Characters Discussed

(Great Characters in Literature)

Alexander Petrovich Goryanchikov

Alexander Petrovich Goryanchikov (peh-TROH-vihch gohr-YAN-chih-kov), the narrator of the main body of the work, a former convict and nobleman. He has a philosopher’s curiosity about the characters of people, sometimes speaking in the voice of a social reformer but more often simply awed and fascinated by the human soul itself. His incarceration has changed his life, but he writes a dispassionate memoir. He has found in the prison his ideal observatory, examining there the many strange specimens to be found among the souls of men. Goryanchikov supposedly was put in prison for murdering his young wife out of jealousy, but it soon becomes clear that Goryanchikov is, as the author himself was, a political prisoner. It also becomes clear (as the details of the author’s own incarceration reveal) that the narrator is an autobiographical figure.


Sushilov (sew-SHIH-lov), a prisoner who works as Goryanchikov’s servant, a literal glutton for punishment. He is pitiable, humble, and even downtrodden, although none of the prisoners has trampled on him. Without being asked, he binds himself to Goryanchikov and takes on every dull and ignoble personal duty that prison life allows. For his efforts, he receives the inconsequential money that Goryanchikov can, intermittently, pay him and the privilege of serving this (only nominally, given his incarceration) superior person. For these privileges, he is painfully, ridiculously grateful. It is known around the prison that Sushilov had “changed places”; that is, he was paid to exchange his identity and lighter sentence for that of another prisoner. This practice was not unheard of in the Russian prison system of the time. Sushilov’s exchange is notorious among the prisoners, however, because he exchanged simple banishment for an indefinite period of hard labor in a military prison, for the price of one silver ruble and a red shirt. Sushilov is incorruptible. His is a pure nature, an example of how humble and utterly selfless humans can be.


(The entire section is 887 words.)

The Characters

(Literary Essentials: World Fiction)
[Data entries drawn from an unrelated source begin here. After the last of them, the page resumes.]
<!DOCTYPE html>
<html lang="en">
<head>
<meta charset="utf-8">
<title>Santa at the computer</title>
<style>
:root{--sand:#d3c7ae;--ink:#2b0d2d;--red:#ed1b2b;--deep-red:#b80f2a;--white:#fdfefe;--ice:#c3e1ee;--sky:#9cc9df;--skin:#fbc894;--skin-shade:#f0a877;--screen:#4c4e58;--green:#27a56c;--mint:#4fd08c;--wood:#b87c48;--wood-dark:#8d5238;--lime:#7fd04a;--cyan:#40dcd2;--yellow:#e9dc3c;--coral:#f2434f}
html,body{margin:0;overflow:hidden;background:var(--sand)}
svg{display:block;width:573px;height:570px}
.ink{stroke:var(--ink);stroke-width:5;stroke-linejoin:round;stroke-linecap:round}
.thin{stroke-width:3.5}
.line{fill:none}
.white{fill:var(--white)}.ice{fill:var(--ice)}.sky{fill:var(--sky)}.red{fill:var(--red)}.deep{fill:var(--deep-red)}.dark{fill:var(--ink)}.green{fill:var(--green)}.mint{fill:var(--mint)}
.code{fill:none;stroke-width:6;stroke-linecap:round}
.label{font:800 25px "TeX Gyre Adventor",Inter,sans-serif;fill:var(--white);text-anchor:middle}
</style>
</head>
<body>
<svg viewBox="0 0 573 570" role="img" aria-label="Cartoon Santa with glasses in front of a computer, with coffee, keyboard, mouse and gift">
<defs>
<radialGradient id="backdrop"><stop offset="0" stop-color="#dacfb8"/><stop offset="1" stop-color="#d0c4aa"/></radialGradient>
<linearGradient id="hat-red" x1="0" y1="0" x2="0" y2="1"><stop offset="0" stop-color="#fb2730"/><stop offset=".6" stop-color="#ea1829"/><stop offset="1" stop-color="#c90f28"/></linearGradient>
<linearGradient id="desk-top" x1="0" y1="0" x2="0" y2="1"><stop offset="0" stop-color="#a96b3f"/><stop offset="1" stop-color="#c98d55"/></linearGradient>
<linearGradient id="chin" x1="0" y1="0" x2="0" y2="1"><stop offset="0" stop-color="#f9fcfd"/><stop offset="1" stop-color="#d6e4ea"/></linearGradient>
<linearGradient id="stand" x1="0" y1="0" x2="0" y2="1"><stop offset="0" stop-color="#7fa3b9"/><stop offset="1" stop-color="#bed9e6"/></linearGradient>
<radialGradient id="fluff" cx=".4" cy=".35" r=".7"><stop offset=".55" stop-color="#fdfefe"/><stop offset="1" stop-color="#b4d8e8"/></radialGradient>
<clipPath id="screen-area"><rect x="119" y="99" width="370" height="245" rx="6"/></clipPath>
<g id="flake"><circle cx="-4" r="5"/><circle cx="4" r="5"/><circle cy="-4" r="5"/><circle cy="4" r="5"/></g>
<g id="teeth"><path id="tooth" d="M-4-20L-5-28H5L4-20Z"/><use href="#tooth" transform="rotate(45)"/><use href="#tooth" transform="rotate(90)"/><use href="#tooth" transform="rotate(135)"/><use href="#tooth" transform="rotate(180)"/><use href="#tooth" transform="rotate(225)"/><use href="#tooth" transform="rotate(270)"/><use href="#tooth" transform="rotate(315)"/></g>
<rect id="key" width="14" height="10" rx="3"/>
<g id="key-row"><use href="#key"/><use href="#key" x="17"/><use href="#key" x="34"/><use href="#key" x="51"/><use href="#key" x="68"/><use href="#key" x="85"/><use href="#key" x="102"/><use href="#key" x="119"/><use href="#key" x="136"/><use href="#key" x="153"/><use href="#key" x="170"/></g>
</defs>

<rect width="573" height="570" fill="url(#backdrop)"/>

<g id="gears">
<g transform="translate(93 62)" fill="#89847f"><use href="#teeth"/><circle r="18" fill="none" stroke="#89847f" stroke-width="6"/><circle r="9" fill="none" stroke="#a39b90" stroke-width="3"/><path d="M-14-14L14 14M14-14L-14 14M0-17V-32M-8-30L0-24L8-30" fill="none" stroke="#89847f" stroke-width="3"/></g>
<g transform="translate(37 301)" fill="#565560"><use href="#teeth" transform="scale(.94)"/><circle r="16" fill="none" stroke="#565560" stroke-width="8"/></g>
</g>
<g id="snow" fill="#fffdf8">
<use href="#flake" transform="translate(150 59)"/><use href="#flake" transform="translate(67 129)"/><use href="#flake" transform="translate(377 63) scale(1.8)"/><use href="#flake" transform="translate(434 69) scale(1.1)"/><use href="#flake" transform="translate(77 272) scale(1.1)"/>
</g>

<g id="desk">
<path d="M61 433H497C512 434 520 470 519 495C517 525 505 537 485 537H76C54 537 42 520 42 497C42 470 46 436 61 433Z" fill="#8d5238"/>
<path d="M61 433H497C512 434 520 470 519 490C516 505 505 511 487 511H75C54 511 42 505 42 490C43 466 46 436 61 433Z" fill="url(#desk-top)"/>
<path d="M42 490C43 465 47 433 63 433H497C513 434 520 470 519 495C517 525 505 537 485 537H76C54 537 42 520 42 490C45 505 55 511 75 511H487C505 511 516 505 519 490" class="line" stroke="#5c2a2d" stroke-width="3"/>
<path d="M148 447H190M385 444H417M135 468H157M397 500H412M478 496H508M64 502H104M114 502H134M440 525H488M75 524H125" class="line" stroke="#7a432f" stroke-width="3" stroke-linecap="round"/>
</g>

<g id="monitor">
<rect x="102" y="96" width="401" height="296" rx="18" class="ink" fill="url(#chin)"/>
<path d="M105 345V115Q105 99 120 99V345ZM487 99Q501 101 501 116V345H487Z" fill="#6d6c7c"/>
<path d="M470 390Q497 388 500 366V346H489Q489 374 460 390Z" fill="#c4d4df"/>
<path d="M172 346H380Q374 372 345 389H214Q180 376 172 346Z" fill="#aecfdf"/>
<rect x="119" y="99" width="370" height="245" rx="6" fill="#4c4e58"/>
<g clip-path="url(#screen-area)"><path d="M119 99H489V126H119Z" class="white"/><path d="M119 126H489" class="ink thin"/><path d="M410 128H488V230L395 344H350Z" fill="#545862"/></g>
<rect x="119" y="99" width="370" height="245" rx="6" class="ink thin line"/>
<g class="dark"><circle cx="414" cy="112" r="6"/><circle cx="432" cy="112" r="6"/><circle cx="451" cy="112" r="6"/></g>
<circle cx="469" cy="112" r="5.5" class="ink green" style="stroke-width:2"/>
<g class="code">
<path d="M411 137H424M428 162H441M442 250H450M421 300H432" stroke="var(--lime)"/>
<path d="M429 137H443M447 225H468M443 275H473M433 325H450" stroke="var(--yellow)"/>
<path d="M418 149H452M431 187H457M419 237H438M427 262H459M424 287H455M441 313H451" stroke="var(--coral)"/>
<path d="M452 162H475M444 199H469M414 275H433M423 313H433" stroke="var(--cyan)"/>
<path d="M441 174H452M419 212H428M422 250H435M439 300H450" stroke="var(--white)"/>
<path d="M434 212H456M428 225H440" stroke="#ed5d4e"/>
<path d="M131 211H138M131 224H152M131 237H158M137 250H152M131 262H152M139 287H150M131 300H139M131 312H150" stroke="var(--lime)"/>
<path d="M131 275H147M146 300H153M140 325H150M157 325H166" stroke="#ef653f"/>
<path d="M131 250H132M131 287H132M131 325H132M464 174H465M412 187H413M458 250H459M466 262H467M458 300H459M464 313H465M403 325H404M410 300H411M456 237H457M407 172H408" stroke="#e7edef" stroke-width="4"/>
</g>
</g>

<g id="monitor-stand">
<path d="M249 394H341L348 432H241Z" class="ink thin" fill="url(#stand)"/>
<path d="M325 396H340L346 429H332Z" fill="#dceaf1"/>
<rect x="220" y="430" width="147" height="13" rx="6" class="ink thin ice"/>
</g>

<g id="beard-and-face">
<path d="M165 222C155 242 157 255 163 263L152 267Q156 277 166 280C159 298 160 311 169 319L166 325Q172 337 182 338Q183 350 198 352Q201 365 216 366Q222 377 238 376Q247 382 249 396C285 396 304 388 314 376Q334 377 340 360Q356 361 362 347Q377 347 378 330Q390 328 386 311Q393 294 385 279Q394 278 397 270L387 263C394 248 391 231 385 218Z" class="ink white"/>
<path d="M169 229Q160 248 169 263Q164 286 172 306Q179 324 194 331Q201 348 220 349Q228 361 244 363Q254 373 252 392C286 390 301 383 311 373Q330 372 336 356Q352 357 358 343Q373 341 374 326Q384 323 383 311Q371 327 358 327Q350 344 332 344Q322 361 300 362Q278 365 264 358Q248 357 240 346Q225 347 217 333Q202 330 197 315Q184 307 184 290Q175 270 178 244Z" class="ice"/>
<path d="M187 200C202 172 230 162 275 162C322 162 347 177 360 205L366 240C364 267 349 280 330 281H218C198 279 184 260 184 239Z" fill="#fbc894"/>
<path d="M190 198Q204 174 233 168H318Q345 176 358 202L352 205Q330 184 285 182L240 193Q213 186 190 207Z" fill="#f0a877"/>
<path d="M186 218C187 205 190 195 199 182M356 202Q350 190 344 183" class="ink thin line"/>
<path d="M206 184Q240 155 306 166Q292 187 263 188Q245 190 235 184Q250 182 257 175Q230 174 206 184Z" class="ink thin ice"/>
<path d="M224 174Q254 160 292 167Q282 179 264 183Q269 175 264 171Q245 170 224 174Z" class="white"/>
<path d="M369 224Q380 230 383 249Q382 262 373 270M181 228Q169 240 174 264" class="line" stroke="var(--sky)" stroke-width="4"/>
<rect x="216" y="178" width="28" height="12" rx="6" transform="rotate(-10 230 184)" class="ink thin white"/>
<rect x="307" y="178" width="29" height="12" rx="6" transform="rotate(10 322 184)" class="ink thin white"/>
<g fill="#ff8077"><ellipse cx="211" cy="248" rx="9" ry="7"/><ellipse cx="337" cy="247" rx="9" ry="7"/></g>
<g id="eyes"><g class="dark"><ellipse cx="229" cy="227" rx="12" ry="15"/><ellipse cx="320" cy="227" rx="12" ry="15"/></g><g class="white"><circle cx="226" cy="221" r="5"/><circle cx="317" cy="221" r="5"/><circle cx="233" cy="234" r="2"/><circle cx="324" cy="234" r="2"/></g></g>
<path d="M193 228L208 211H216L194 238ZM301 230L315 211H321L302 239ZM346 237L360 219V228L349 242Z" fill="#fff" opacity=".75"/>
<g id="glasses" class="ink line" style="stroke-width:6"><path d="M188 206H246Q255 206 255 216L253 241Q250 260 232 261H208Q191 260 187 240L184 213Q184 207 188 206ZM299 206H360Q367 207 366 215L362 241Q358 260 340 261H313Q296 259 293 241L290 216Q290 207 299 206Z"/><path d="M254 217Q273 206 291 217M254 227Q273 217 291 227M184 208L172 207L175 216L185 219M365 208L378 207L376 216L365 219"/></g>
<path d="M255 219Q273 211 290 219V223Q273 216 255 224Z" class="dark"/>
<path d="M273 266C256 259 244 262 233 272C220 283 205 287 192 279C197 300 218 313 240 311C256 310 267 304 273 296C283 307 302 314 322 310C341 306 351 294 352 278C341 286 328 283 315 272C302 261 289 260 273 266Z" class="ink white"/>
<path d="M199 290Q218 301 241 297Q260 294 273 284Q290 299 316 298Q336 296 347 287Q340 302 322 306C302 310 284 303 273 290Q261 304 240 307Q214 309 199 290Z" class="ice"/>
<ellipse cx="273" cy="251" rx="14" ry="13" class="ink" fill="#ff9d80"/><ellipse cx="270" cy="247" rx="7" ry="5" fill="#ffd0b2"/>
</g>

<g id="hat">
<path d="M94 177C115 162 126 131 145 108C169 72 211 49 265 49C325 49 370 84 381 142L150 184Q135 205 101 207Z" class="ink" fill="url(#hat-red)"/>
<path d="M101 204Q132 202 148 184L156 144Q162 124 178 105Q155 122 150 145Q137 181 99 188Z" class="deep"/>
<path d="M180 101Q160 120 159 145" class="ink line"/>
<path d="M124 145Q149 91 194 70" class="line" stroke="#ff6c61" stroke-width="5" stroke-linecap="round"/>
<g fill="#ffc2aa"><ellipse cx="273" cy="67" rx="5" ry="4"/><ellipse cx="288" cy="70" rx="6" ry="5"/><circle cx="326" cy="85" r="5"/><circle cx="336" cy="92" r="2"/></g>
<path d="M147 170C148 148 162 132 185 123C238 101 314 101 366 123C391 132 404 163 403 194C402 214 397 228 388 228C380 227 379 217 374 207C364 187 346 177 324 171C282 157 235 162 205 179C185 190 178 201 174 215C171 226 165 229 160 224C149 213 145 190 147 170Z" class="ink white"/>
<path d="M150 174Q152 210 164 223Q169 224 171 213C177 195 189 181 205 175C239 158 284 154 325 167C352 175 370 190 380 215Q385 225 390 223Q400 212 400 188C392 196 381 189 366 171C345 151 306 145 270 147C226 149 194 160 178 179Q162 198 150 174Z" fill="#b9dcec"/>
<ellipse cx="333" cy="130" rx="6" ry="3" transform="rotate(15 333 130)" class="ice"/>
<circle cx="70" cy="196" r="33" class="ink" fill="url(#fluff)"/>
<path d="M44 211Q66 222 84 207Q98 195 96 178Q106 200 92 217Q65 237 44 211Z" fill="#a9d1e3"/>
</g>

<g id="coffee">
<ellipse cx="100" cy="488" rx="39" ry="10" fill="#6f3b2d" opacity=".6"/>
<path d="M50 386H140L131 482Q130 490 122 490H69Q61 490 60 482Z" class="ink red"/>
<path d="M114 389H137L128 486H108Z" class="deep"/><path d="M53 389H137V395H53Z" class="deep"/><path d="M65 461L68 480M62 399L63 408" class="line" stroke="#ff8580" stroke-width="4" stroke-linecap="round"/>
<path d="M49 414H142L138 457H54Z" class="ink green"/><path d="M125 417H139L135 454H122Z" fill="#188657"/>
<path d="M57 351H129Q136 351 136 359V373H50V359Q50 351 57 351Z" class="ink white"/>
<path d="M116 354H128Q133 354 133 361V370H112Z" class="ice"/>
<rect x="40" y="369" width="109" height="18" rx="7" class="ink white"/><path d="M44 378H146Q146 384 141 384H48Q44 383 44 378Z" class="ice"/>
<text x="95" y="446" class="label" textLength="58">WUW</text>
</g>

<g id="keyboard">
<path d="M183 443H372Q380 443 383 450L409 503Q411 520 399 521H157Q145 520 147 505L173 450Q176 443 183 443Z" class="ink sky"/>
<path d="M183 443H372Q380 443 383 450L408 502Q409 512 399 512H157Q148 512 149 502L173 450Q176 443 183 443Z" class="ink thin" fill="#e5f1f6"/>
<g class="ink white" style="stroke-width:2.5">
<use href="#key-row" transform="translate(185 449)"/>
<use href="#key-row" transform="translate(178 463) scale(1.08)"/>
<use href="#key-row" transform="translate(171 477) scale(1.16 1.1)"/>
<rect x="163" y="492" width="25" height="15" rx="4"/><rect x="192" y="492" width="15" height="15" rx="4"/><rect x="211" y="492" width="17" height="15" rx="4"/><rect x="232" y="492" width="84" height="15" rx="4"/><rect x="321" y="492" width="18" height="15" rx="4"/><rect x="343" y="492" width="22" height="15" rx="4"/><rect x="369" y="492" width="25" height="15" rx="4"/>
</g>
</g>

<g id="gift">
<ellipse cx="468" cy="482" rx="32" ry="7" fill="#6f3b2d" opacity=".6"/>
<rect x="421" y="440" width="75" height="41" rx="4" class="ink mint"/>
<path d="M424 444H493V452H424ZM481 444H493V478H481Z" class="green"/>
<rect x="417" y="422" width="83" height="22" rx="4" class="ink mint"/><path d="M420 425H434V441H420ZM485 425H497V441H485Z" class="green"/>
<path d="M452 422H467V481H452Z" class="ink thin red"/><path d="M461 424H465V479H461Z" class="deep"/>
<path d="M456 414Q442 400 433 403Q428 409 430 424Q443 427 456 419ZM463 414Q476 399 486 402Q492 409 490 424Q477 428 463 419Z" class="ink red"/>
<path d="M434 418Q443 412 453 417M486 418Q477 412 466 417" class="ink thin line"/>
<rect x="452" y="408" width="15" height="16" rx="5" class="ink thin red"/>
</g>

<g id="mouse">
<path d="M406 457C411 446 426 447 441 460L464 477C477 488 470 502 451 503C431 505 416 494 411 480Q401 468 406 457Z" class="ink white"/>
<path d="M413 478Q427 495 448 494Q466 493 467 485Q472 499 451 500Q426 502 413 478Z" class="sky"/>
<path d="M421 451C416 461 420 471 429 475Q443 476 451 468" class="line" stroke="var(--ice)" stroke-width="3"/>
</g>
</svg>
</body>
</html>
Through Goryanchikov, Dostoevski dramatizes his gradually changing attitude toward the Russian common man during his own four years in prison. At first repulsed by the prisoners, the wellborn young man comes to value their integrity and courage, endurance, and remarkable adaptability. Finally, he can admire the stoic acceptance of Akim Akimovich and the defiant courage of Orlov, as well as appreciate the kindness and charity of others inside and outside the prison walls. While he objectively depicts the prisoners’ coarseness and laments their failure to repent of their crimes, even murder, he ultimately prefers these violent, passionate men to the effete, Europeanized gentility into which he was born.

His empathy for the commoners springs from his highly prizing freedom. The Special Class prisoners, with their doubly harsh, indefinite sentences, especially draw his attention and compassion. Their fate prompts him to speculate about injustice, freedom, and man’s nature and condition and to criticize the penal system, especially its failure to fit the punishment to the crime. The major serves as the focus of this criticism, but Dostoevski makes it very clear that the system itself tolerates, perhaps even encourages, such monsters.

In two justly praised set pieces—the pre-Christmas bath and the postholiday theatrical—Dostoevski demonstrates both his pity for the prisoners and his admiration for their talent and judgment, which he in many respects prefers to those of the sophisticated intellectual circles in which he traveled before his imprisonment in 1849 for illegal political activities. As Goryanchikov mentally takes leave of the prison the night before his release, he insists that “the whole truth must be told: these were no ordinary men. Perhaps, indeed, they were the most highly gifted and the strongest of all our people. But these powerful forces were condemned to perish uselessly, unnaturally, wrongfully, irrevocably. And whose is the blame?”


(Great Characters in Literature)

Mochulsky, K.V. Dostoevsky: His Life and Work, 1967.

Simmons, Ernest J. Dostoevski: The Making of a Novelist, 1940.

Wasiolek, Edward. Dostoevsky: The Major Fiction, 1964.

Wellek, Rene, ed. Dostoevsky: A Collection of Critical Essays, 1962.

Yarmolinsky, Avrahm. Dostoevsky: His Life and Art, 1957.